\documentclass[tikz]{standalone}
\usepackage{tikz}
\usepackage{tikz-3dplot}

\begin{document}
\tdplotsetmaincoords{70}{110}
\begin{tikzpicture}[tdplot_main_coords]
\draw[thick,->] (0,0,0) -- (1,0,0) node[anchor=north east]{$x$};
\draw[thick,->] (0,0,0) -- (0,1,0) node[anchor=north west]{$y$};
\draw[thick,->] (0,0,0) -- (0,0,1) node[anchor=south]{$z$};

\coordinate (O) at (0,0,0);
\tdplotsetcoord{P}{1}{70}{40}

\draw[-stealth,color=blue] (O) -- (P);

\node[draw, circle, radius=0.2] (cir) at (P) {};
\draw[red,tdplot_screen_coords] (P) circle [radius=0.2];

\draw (cir.south) -- (cir.north);

\end{tikzpicture}%
\end{document}

enter image description here

If you want instead the node been drawn in the xy plane, this can be done with the 3d library.

\documentclass[tikz]{standalone}
\usepackage{tikz}
\usepackage{tikz-3dplot}
\usetikzlibrary{3d}

\begin{document}
\tdplotsetmaincoords{70}{110}
\begin{tikzpicture}[tdplot_main_coords]
\draw[thick,->] (0,0,0) -- (1,0,0) node[anchor=north east]{$x$};
\draw[thick,->] (0,0,0) -- (0,1,0) node[anchor=north west]{$y$};
\draw[thick,->] (0,0,0) -- (0,0,1) node[anchor=south]{$z$};

\coordinate (O) at (0,0,0);
\tdplotsetcoord{P}{1}{70}{40}

\draw[-stealth,color=blue] (O) -- (P);

\begin{scope}[canvas is xy plane at z=0,transform shape]
    \node[draw, circle, radius=0.2] (cir) at (P) {};
\end{scope} 
\draw[red] (P) circle [radius=0.2];
\draw (cir.south) -- (cir.north);

\end{tikzpicture}%
\end{document}

enter image description here

  • Thanks, I tried \begin{scope}[canvas is xy plane at z=0,transform shape]as in your answer but it doesn't work for me, instead I need canvas is yx plane at z=0,transform shape and the north and south flip. I am using Texlive 2017, is that time to update? And I am wondering why the size of the circle drawn by node and draw are different? Thanks. – bingung Feb 23 at 11:01
  • @bingung Yes, there was a small bug in the older versions of the 3d library, see tex.stackexchange.com/a/48776/121799. This bug has been fixed recently, so, yes, it is time to update. – user121799 Feb 23 at 12:28
  • @bingung I just saw I missed the second part of your question. Nodes have inner sep, so you could do \node[draw, circle, minimum width=0.4cm,inner sep=0pt] (cir) at (P) {}; to get the same radius. See here for more details. – user121799 Feb 23 at 16:07

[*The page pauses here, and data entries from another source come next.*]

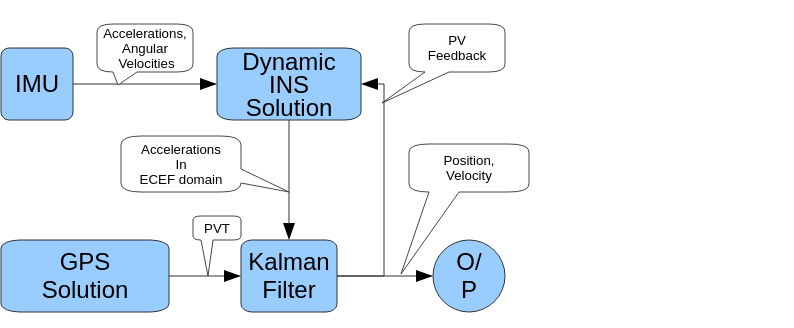
<!DOCTYPE html>
<html lang="en">
<head>
<meta charset="utf-8">
<title>INS and GPS integration diagram</title>
<style>
:root {
  --paper: #ffffff;
  --block: #99ccff;
  --ink: #000000;
  --line: #333333;
}
* { box-sizing: border-box; }
html, body { margin: 0; overflow: hidden; }
.diagram {
  position: relative;
  width: 794px;
  height: 328px;
  overflow: hidden;
  background: var(--paper);
  color: var(--ink);
  font-family: "Liberation Sans", Arial, sans-serif;
}
.shapes { position: absolute; inset: 0; display: block; }
.block { fill: var(--block); stroke: var(--line); }
.callout { fill: var(--paper); stroke: var(--line); stroke-width: 0.9; }
.connector { fill: none; stroke: var(--line); }
.arrow { fill: var(--ink); }
.label {
  position: absolute;
  display: flex;
  align-items: center;
  justify-content: center;
  text-align: center;
  white-space: nowrap;
  font-size: 24px;
  line-height: 28px;
}
.note { font-size: 13.3px; line-height: 15px; }
.imu { left: 1px; top: 48px; width: 72px; height: 72px; }
.ins { left: 217px; top: 48px; width: 144px; height: 72px; line-height: 23px; }
.gps { left: 1px; top: 240px; width: 168px; height: 72px; }
.kalman { left: 241px; top: 240px; width: 96px; height: 72px; }
.output { left: 433px; top: 240px; width: 72px; height: 72px; }
.note-imu { left: 97px; top: 24px; width: 96px; height: 48px; }
.note-imu .last-line { padding-left: 3px; }
.note-feedback { left: 409px; top: 24px; width: 96px; height: 48px; }
.note-ecef { left: 121px; top: 136px; width: 120px; height: 56px; }
.note-output { left: 409px; top: 144px; width: 120px; height: 48px; }
.note-pvt { left: 193px; top: 216px; width: 48px; height: 24px; }
</style>
</head>
<body>
<main class="diagram">
  <svg class="shapes" width="794" height="328" viewBox="0 0 794 328" aria-hidden="true">
    <defs>
      <polygon id="arrowhead" class="arrow" points="0,0 -17,-6 -17,6"/>
    </defs>

    <g class="blocks">
      <rect class="block" x="1" y="48" width="72" height="72" rx="8"/>
      <rect class="block" x="217" y="48" width="144" height="72" rx="16" ry="8"/>
      <rect class="block" x="1" y="240" width="168" height="72" rx="19" ry="8"/>
      <rect class="block" x="241" y="240" width="96" height="72" rx="11" ry="8"/>
      <circle class="block" cx="469" cy="276" r="36"/>
    </g>

    <g class="connectors">
      <path class="connector" d="M73 84H202"/>
      <path class="connector" d="M289 120V226"/>
      <path class="connector" d="M169 276H226"/>
      <path class="connector" d="M337 276H418"/>
      <path class="connector" d="M337 276H384V84H376"/>
      <use href="#arrowhead" x="217" y="84"/>
      <use href="#arrowhead" x="241" y="276"/>
      <use href="#arrowhead" x="433" y="276"/>
      <use href="#arrowhead" transform="translate(289 240) rotate(90)"/>
      <use href="#arrowhead" transform="translate(361 84) rotate(180)"/>
    </g>

    <g class="callouts">
      <path class="callout" d="M113 24H177Q193 24 193 32V64Q193 72 177 72H137L118 85L113 72Q97 72 97 64V32Q97 24 113 24Z"/>
      <path class="callout" d="M425 24H489Q505 24 505 32V64Q505 72 489 72H449L382 103L425 72Q409 72 409 64V32Q409 24 425 24Z"/>
      <path class="callout" d="M141 136H221Q241 136 241 145V169L289 192L241 183Q241 192 221 192H141Q121 192 121 183V145Q121 136 141 136Z"/>
      <path class="callout" d="M429 144H509Q529 144 529 152V184Q529 192 509 192H459L401 274L429 192Q409 192 409 184V152Q409 144 429 144Z"/>
      <path class="callout" d="M201 216H233Q241 216 241 220V236Q241 240 233 240H213L208 276L201 240Q193 240 193 236V220Q193 216 201 216Z"/>
    </g>
  </svg>

  <div class="label imu">IMU</div>
  <div class="label ins">Dynamic<br>INS<br>Solution</div>
  <div class="label gps">GPS<br>Solution</div>
  <div class="label kalman">Kalman<br>Filter</div>
  <div class="label output">O/<br>P</div>

  <div class="label note note-imu"><div>Accelerations,<br>Angular<br><span class="last-line">Velocities</span></div></div>
  <div class="label note note-feedback">PV<br>Feedback</div>
  <div class="label note note-ecef">Accelerations<br>In<br>ECEF domain</div>
  <div class="label note note-output">Position,<br>Velocity</div>
  <div class="label note note-pvt">PVT</div>
</main>
</body>
</html>
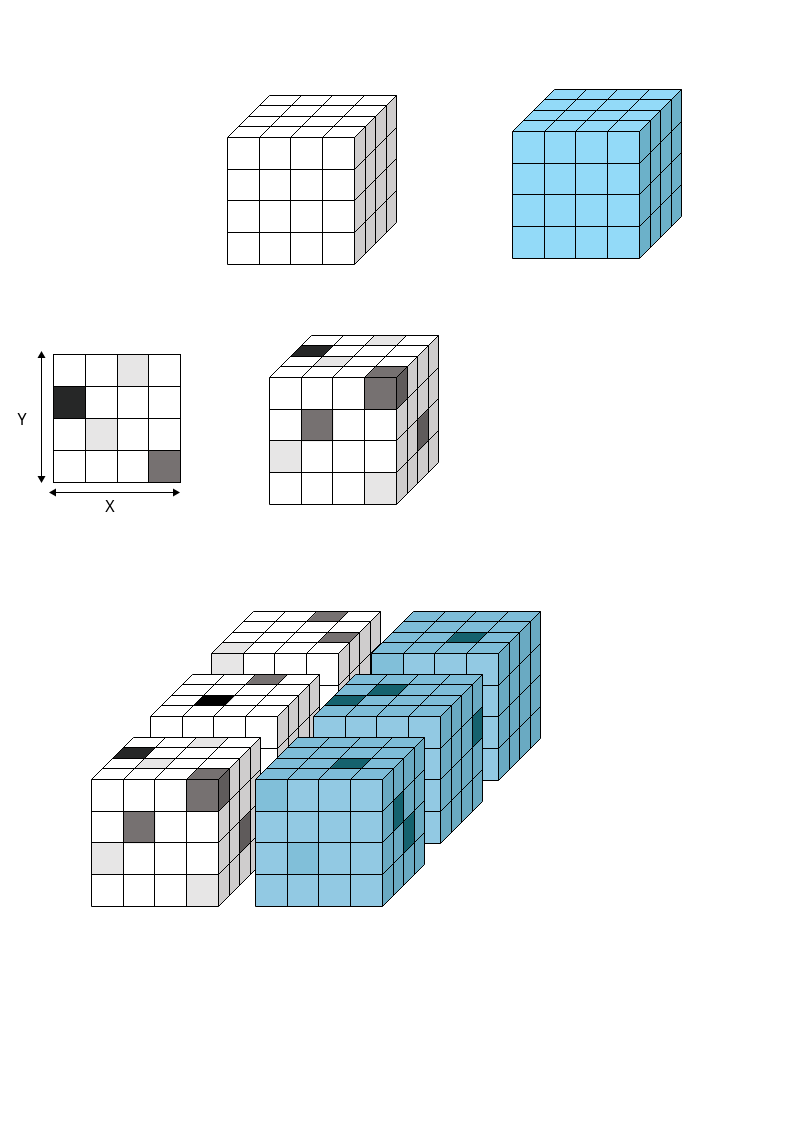
<!DOCTYPE html>
<html lang="en">
<head>
<meta charset="utf-8">
<title>Voxel cubes</title>
<style>
:root {
  --paper: #fff; --ink: #000;
  --light: #e7e6e6; --grey: #767171; --grey-side: #5f5b5b; --black: #262727;
  --teal: #15626e; --blue-shade: #81bfd9;
}
* { box-sizing: border-box; margin: 0; }
body { width: 795px; height: 1123px; overflow: hidden; background: var(--paper); }
.sheet { position: relative; width: 795px; height: 1123px; overflow: hidden; color: var(--ink); font: 16px/20px "Noto Sans", "Open Sans", sans-serif; }
.cubes { position: absolute; inset: 0; }
.matrix { position: absolute; left: 53px; top: 354px; width: 128px; height: 129px; display: grid; grid-template: repeat(4, 1fr) / repeat(4, 1fr); border: solid var(--ink); border-width: 1px 0 0 1px; }
.matrix i { border: solid var(--ink); border-width: 0 1px 1px 0; }
.matrix .light { background: var(--light); }
.matrix .grey { background: var(--grey); }
.matrix .black { background: var(--black); }
.axis-label { position: absolute; width: 20px; text-align: center; }
.axis-y { left: 12px; top: 409px; }
.axis-x { left: 100px; top: 496px; }
.white { --front: #fff; --top: #fff; --side: #cfcdcd; }
.sky { --front: #93daf8; --top: #93daf8; --side: #6cb1c9; }
.steel { --front: #92c9e3; --top: #7ebdd8; --side: #6aaac2; }
.front { fill: var(--front); }
.top { fill: var(--top); }
.side { fill: var(--side); }
.lines { fill: none; stroke: var(--ink); stroke-width: 1; stroke-linejoin: round; }
svg .light { fill: var(--light); }
svg .grey { fill: var(--grey); }
svg .grey-side { fill: var(--grey-side); }
svg .black { fill: var(--black); }
svg .ink { fill: var(--ink); }
svg .teal { fill: var(--teal); }
svg .shade { fill: var(--blue-shade); }
</style>
</head>
<body>
<main class="sheet">
  <svg class="cubes" width="795" height="1123" viewBox="0 0 795 1123" role="img" aria-label="Cubes divided into four by four by four cells, with some cells shaded">
    <defs>
      <g id="faces">
        <rect class="front" width="127" height="127"/>
        <polygon class="top" points="0,0 42,-42 169,-42 127,0"/>
        <polygon class="side" points="127,0 169,-42 169,85 127,127"/>
      </g>
      <path id="grid" class="lines" d="M0 127V0l42-42M32 127V0l42-42M63 127V0l42-42M95 127V0l42-42M127 127V0l42-42M0 0H127l42-42M0 32H127l42-42M0 63H127l42-42M0 95H127l42-42M0 127H127l42-42M11-11H138V116M21-21H148V106M32-32H159V95M42-42H169V85"/>
      <rect id="cell" width="1" height="1"/>
      <g id="sample-cube">
        <use href="#faces"/>
        <g transform="scale(31.8)">
          <use href="#cell" x="3" y="0" class="grey"/>
          <use href="#cell" x="1" y="1" class="grey"/>
          <use href="#cell" x="0" y="2" class="light"/>
          <use href="#cell" x="3" y="3" class="light"/>
        </g>
        <g transform="matrix(31.8 0 10.5 -10.5 0 0)">
          <use href="#cell" x="3" y="0" class="grey"/>
          <use href="#cell" x="1" y="1" class="light"/>
          <use href="#cell" x="0" y="2" class="black"/>
          <use href="#cell" x="2" y="3" class="light"/>
        </g>
        <g transform="matrix(10.5 -10.5 0 31.8 127 0)">
          <use href="#cell" x="0" y="0" class="grey-side"/>
          <use href="#cell" x="2" y="2" class="grey-side"/>
        </g>
        <use href="#grid"/>
      </g>
      <path id="arrowhead" d="M0 0l-4 7h8z"/>
    </defs>

    <g class="plain-cubes">
      <g class="white" transform="translate(227.5 137.5)"><use href="#faces"/><use href="#grid"/></g>
      <g class="sky" transform="translate(512.5 131.5)"><use href="#faces"/><use href="#grid"/></g>
    </g>

    <g class="axes">
      <path class="lines" d="M41.5 356V478M54 492.5H175"/>
      <use href="#arrowhead" transform="translate(41.5 351)"/>
      <use href="#arrowhead" transform="translate(41.5 483) rotate(180)"/>
      <use href="#arrowhead" transform="translate(49 492.5) rotate(-90)"/>
      <use href="#arrowhead" transform="translate(180 492.5) rotate(90)"/>
    </g>

    <use href="#sample-cube" class="white" transform="translate(269.5 377.5)"/>

    <g class="stacked-cubes">
      <g class="white" transform="translate(211.5 653.5)">
        <use href="#faces"/>
        <use href="#cell" class="light" transform="scale(31.8)"/>
        <g transform="matrix(31.8 0 10.5 -10.5 0 0)">
          <use href="#cell" x="0" y="0" class="light"/>
          <use href="#cell" x="3" y="1" class="grey"/>
          <use href="#cell" x="2" y="3" class="grey"/>
        </g>
        <use href="#grid"/>
      </g>
      <g class="steel" transform="translate(371.5 653.5)">
        <use href="#faces"/>
        <use href="#cell" class="shade" transform="scale(31.8)"/>
        <g transform="matrix(31.8 0 10.5 -10.5 0 0)">
          <use href="#cell" x="2" y="1" class="teal"/>
        </g>
        <use href="#grid"/>
      </g>
      <g class="white" transform="translate(150.5 716.5)">
        <use href="#faces"/>
        <g transform="matrix(31.8 0 10.5 -10.5 0 0)">
          <use href="#cell" x="1" y="1" class="ink"/>
          <use href="#cell" x="2" y="3" class="grey"/>
        </g>
        <use href="#grid"/>
      </g>
      <g class="steel" transform="translate(313.5 716.5)">
        <use href="#faces"/>
        <g transform="matrix(31.8 0 10.5 -10.5 0 0)">
          <use href="#cell" x="0" y="1" class="teal"/>
          <use href="#cell" x="1" y="2" class="teal"/>
        </g>
        <g transform="matrix(10.5 -10.5 0 31.8 127 0)">
          <use href="#cell" x="3" y="1" class="teal"/>
        </g>
        <use href="#grid"/>
      </g>
      <use href="#sample-cube" class="white" transform="translate(91.5 779.5)"/>
      <g class="steel" transform="translate(255.5 779.5)">
        <use href="#faces"/>
        <g transform="scale(31.8)">
          <use href="#cell" x="0" y="0" class="shade"/>
          <use href="#cell" x="1" y="2" class="shade"/>
        </g>
        <g transform="matrix(31.8 0 10.5 -10.5 0 0)">
          <use href="#cell" x="2" y="1" class="teal"/>
        </g>
        <g transform="matrix(10.5 -10.5 0 31.8 127 0)">
          <use href="#cell" x="1" y="1" class="teal"/>
          <use href="#cell" x="2" y="2" class="teal"/>
        </g>
        <use href="#grid"/>
      </g>
    </g>
  </svg>

  <div class="matrix">
    <i></i><i></i><i class="light"></i><i></i>
    <i class="black"></i><i></i><i></i><i></i>
    <i></i><i class="light"></i><i></i><i></i>
    <i></i><i></i><i></i><i class="grey"></i>
  </div>
  <span class="axis-label axis-y">Y</span>
  <span class="axis-label axis-x">X</span>
</main>
</body>
</html>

Your Answer

By clicking “Post Your Answer”, you agree to our terms of service, privacy policy and cookie policy

Not the answer you're looking for? Browse other questions tagged or ask your own question.